Debt settlement might be the better choice if you have a lower credit score and can’t afford your monthly payments. By working with your creditors to settle at least a portion of your debt, you might be able to avoid bankruptcy. You also might keep your accounts away from debt collection agencies. If you have a stronger credit score, applying for a debt consolidation loan might be the smarter choice. Most lenders that originate home equity or personal loans require that borrowers have a credit score of at least 640, though this does vary. Be sure that your budget can handle whatever new monthly payment you must make to repay your debt consolidation loan.


Debt Consolidation

Debt Settlement

Credit needed to qualify

You’ll typically need a credit score in the mid-600s to quality for debt consolidation.

This is usually reserved for consumers whose credit scores are too low to qualify for debt consolidation options such as personal loans or home equity loans.

Reduction in the amount owed

Debt consolidation doesn’t reduce what you owe. But you might qualify for a lower monthly payment or interest rate.

Your creditors might forgive at least a portion of your debt, reducing the amount that you owe.

Effect on credit score

If you make the payments on your debt consolidation loan on time each month, you’ll steadily improve your credit score.

Your credit score will take a dip if your lender closes your account after debt settlement. Your score will fall, too, if you deliberately miss payments before negotiating a debt settlement.

Potential costs 

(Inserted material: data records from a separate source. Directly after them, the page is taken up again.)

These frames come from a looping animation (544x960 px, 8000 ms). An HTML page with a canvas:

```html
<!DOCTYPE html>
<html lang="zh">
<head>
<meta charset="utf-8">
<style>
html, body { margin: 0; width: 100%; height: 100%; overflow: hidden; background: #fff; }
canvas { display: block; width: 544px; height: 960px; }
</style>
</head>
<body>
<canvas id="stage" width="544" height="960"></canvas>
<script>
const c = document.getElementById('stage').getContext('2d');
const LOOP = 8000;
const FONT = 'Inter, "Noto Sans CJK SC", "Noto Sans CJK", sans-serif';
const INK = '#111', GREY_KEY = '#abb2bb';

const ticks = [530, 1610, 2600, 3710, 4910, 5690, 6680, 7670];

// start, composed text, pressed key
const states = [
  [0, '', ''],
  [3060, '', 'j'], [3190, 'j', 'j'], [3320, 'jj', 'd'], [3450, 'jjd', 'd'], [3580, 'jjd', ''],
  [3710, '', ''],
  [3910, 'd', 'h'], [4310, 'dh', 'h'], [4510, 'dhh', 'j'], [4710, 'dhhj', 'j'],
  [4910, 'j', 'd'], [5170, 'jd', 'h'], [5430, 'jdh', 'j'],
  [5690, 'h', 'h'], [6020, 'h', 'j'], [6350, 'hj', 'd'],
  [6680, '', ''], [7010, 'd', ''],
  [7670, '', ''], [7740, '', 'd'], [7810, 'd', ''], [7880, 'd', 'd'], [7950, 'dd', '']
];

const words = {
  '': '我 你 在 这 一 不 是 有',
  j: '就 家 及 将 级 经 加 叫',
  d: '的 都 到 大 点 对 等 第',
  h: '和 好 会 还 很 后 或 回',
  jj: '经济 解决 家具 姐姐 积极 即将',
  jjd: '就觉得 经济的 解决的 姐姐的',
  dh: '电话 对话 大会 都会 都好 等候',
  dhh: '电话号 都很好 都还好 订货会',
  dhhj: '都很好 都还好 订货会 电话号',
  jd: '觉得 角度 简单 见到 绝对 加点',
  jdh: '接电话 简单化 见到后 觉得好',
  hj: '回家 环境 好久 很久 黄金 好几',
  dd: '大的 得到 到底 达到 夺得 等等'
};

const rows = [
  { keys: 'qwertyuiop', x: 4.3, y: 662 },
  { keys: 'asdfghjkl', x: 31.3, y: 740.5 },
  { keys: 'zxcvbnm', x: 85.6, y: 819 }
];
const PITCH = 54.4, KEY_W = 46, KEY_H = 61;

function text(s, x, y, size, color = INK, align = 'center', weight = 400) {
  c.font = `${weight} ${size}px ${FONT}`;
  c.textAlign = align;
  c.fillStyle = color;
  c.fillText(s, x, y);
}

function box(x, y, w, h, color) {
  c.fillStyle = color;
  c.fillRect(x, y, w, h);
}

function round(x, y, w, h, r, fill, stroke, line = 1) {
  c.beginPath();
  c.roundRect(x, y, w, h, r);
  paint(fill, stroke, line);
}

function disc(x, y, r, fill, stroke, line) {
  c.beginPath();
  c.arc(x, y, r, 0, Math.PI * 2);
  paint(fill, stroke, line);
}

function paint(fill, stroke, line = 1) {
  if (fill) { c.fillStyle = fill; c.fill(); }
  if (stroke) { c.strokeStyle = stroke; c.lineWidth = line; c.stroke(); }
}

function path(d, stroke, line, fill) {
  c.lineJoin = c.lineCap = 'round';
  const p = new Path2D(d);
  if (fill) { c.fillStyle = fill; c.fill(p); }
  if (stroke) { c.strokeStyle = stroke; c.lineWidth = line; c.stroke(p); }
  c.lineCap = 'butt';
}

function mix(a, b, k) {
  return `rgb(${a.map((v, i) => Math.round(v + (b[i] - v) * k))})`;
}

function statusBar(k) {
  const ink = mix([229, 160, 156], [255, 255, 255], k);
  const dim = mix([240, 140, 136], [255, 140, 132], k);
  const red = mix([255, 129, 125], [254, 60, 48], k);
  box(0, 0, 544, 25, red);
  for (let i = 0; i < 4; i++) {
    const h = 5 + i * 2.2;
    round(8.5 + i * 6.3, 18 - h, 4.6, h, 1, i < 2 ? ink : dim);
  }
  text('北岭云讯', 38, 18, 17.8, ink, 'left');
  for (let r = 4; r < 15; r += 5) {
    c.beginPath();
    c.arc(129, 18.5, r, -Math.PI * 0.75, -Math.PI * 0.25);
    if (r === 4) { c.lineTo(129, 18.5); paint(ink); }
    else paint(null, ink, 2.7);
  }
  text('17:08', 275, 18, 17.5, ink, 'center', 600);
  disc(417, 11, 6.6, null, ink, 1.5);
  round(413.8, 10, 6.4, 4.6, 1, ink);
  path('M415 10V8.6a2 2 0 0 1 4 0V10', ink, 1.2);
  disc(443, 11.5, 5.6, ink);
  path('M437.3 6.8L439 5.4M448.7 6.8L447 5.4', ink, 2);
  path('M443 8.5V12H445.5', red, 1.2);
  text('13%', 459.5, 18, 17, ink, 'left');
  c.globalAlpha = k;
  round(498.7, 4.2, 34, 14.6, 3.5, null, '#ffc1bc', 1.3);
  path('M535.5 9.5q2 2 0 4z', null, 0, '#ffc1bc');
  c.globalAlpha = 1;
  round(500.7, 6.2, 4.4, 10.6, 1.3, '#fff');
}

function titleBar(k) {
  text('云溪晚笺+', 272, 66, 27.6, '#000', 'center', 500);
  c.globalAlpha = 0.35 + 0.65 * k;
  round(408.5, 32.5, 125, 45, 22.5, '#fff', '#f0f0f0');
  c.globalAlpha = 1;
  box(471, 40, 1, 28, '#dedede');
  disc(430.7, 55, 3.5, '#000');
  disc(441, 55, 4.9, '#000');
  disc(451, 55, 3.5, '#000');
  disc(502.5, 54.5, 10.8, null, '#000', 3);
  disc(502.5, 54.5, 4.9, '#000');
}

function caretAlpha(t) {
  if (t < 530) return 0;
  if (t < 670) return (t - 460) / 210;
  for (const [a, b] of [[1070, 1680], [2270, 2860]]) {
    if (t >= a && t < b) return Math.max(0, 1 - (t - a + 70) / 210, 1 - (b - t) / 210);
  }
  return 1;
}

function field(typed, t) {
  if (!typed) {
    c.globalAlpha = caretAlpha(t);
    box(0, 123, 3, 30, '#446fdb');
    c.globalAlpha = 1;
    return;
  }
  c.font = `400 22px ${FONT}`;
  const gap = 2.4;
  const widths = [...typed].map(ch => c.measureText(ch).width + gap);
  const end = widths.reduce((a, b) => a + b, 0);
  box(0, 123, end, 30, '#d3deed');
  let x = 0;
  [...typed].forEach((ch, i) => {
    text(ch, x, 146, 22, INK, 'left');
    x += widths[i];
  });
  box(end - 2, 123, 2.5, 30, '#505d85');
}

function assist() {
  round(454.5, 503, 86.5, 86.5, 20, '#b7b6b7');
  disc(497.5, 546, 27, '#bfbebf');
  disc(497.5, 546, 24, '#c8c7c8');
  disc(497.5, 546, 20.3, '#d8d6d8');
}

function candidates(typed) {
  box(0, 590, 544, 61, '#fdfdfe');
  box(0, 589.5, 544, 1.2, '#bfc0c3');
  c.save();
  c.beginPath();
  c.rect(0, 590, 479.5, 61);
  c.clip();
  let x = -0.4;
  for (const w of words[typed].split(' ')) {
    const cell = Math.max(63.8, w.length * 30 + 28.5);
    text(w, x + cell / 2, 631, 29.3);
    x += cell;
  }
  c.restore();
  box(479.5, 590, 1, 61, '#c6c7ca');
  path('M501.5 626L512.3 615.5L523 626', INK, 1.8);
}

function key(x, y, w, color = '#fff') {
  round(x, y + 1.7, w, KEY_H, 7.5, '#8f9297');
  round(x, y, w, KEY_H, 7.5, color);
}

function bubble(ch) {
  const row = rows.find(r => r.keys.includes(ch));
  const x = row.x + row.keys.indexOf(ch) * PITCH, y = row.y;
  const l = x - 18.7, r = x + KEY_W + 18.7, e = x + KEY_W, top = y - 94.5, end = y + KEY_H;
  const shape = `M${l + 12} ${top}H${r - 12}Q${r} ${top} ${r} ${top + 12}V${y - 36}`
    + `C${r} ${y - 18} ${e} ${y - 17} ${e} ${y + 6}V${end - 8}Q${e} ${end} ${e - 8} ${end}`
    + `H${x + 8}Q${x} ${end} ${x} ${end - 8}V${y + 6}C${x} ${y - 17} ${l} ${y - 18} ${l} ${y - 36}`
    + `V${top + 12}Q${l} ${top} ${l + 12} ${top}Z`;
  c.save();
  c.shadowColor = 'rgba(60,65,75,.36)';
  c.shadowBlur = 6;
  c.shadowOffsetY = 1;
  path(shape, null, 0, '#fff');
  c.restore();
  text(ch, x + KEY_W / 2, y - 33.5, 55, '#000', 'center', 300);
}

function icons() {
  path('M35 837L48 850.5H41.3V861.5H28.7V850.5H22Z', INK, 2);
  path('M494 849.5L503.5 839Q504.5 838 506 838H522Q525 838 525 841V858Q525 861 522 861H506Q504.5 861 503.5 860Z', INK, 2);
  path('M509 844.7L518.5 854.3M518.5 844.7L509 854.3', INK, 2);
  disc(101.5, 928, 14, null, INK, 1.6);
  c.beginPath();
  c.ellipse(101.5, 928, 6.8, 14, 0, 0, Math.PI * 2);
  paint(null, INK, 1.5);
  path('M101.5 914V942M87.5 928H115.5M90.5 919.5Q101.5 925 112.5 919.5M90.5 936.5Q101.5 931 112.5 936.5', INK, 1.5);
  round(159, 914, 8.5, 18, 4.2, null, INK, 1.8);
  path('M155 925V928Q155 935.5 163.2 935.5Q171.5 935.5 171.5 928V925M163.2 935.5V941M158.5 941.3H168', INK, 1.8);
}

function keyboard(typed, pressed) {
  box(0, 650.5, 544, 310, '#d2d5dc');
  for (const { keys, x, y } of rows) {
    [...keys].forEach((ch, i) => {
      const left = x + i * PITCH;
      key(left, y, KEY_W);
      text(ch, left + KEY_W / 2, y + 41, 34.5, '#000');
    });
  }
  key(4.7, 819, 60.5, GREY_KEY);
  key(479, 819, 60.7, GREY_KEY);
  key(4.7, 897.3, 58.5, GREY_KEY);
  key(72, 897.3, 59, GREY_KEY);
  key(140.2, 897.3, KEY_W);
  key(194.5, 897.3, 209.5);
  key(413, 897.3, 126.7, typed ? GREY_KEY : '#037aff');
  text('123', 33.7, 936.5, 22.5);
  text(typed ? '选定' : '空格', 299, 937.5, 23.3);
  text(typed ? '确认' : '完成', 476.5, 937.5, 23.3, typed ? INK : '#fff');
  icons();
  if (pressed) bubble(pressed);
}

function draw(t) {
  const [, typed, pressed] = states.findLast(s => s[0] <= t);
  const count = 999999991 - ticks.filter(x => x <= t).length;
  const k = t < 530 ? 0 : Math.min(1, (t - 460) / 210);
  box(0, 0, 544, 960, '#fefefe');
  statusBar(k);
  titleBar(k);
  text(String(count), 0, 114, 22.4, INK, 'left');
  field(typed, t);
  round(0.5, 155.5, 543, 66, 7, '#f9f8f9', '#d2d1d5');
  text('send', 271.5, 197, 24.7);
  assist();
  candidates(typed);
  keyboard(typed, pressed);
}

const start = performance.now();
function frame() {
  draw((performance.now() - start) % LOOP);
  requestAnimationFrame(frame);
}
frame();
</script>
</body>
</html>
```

Lenders will often charge you closing fees when originating a loan. This varies, but when refinancing, closing costs can run from 2% to 6% of your total loan amount.

Private debt settlement companies don’t work for free. You might have to pay a fee of up to 20% of your total debt.

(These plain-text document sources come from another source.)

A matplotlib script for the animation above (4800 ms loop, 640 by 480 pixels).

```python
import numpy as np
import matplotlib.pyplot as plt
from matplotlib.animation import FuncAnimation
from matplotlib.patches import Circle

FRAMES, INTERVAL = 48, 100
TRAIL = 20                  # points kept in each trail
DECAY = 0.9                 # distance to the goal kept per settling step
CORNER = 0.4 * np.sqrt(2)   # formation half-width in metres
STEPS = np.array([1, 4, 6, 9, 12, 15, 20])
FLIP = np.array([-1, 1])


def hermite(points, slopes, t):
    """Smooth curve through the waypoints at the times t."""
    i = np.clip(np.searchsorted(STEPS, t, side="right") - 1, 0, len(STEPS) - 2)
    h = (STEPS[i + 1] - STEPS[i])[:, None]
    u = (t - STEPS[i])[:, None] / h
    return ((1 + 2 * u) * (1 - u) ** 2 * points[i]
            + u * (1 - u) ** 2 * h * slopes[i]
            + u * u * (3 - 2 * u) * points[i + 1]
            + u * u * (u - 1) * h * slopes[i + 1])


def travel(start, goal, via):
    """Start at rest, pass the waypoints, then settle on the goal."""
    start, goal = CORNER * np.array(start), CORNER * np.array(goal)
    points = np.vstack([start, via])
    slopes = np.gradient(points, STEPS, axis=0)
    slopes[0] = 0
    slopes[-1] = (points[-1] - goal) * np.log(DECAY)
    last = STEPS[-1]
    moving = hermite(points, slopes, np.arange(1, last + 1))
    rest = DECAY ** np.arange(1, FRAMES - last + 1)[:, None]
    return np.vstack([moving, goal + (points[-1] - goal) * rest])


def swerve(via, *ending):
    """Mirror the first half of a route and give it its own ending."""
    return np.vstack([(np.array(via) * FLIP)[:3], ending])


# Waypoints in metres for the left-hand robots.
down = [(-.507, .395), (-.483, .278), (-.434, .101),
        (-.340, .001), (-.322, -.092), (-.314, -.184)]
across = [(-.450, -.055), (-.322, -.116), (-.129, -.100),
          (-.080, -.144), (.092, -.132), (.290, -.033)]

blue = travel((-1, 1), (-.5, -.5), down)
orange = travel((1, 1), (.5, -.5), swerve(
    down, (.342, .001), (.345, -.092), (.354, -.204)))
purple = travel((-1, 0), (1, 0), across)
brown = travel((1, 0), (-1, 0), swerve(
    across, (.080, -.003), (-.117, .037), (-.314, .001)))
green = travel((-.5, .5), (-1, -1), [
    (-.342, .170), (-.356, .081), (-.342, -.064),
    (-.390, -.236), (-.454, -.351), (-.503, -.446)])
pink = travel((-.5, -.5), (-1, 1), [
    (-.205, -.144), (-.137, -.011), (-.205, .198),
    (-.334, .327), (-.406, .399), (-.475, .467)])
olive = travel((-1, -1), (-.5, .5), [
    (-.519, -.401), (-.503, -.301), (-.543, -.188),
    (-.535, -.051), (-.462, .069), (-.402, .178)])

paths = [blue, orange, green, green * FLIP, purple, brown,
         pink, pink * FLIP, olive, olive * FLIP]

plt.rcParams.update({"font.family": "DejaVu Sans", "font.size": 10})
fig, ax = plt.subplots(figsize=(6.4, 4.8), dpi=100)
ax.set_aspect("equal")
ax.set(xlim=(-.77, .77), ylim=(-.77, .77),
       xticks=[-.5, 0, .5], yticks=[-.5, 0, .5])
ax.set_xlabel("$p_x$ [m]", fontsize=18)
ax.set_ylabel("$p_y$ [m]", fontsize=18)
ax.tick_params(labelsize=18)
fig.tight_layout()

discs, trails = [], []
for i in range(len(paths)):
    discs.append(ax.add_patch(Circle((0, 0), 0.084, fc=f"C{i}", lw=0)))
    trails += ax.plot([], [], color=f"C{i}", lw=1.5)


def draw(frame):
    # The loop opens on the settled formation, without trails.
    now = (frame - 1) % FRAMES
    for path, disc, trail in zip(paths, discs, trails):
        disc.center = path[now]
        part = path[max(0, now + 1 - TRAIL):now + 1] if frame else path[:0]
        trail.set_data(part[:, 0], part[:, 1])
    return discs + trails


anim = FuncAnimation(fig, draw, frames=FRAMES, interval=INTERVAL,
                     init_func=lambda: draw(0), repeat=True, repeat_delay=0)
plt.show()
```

Debt Consolidation Vs. Debt Settlement: FAQs

Questions about debt consolidation and settlement are common. Here are answers to some of the most common ones.

Is debt consolidation the same as debt settlement?

Debt consolidation and debt settlement are not the same. With debt consolidation, you’ll take out a loan – it could be a personal loan, home equity loan, HELOC or cash-out refinance – and use the funds from this loan to pay off your other debts. This will leave you with one payment that hopefully comes with a lower interest rate. In debt settlement, you negotiate, either on your own or with a private company, a reduction in the amount you owe. Your goal is to convince your lenders or creditors to forgive at least some of your debt.

Can I consolidate debt with bad credit?

It is possible to qualify for debt consolidation with bad credit. But if your credit score is too low, you may not quality for an interest rate low enough on your new loan to make debt consolidation worthwhile.

How can I find reputable debt settlement companies?

Some companies that advertise debt settlement services will take your money and then do little or nothing to reduce your debt. To boost your odds of finding a reputable debt settlement company, look for firms approved by the AFCC or contact the office of your state’s attorney general for information about any debt settlement service you’re considering.

Is debt settlement better than bankruptcy?

Bankruptcy can seriously damage your credit score. Depending on the type, a bankruptcy filing will also remain on your credit reports for 7 to 10 years. That doesn’t mean, though, that debt settlement is always a better solution. Filing for bankruptcy might help you gain control over your finances. If you’re considering bankruptcy, speak with a credit counselor or bankruptcy attorney first. To read more click here.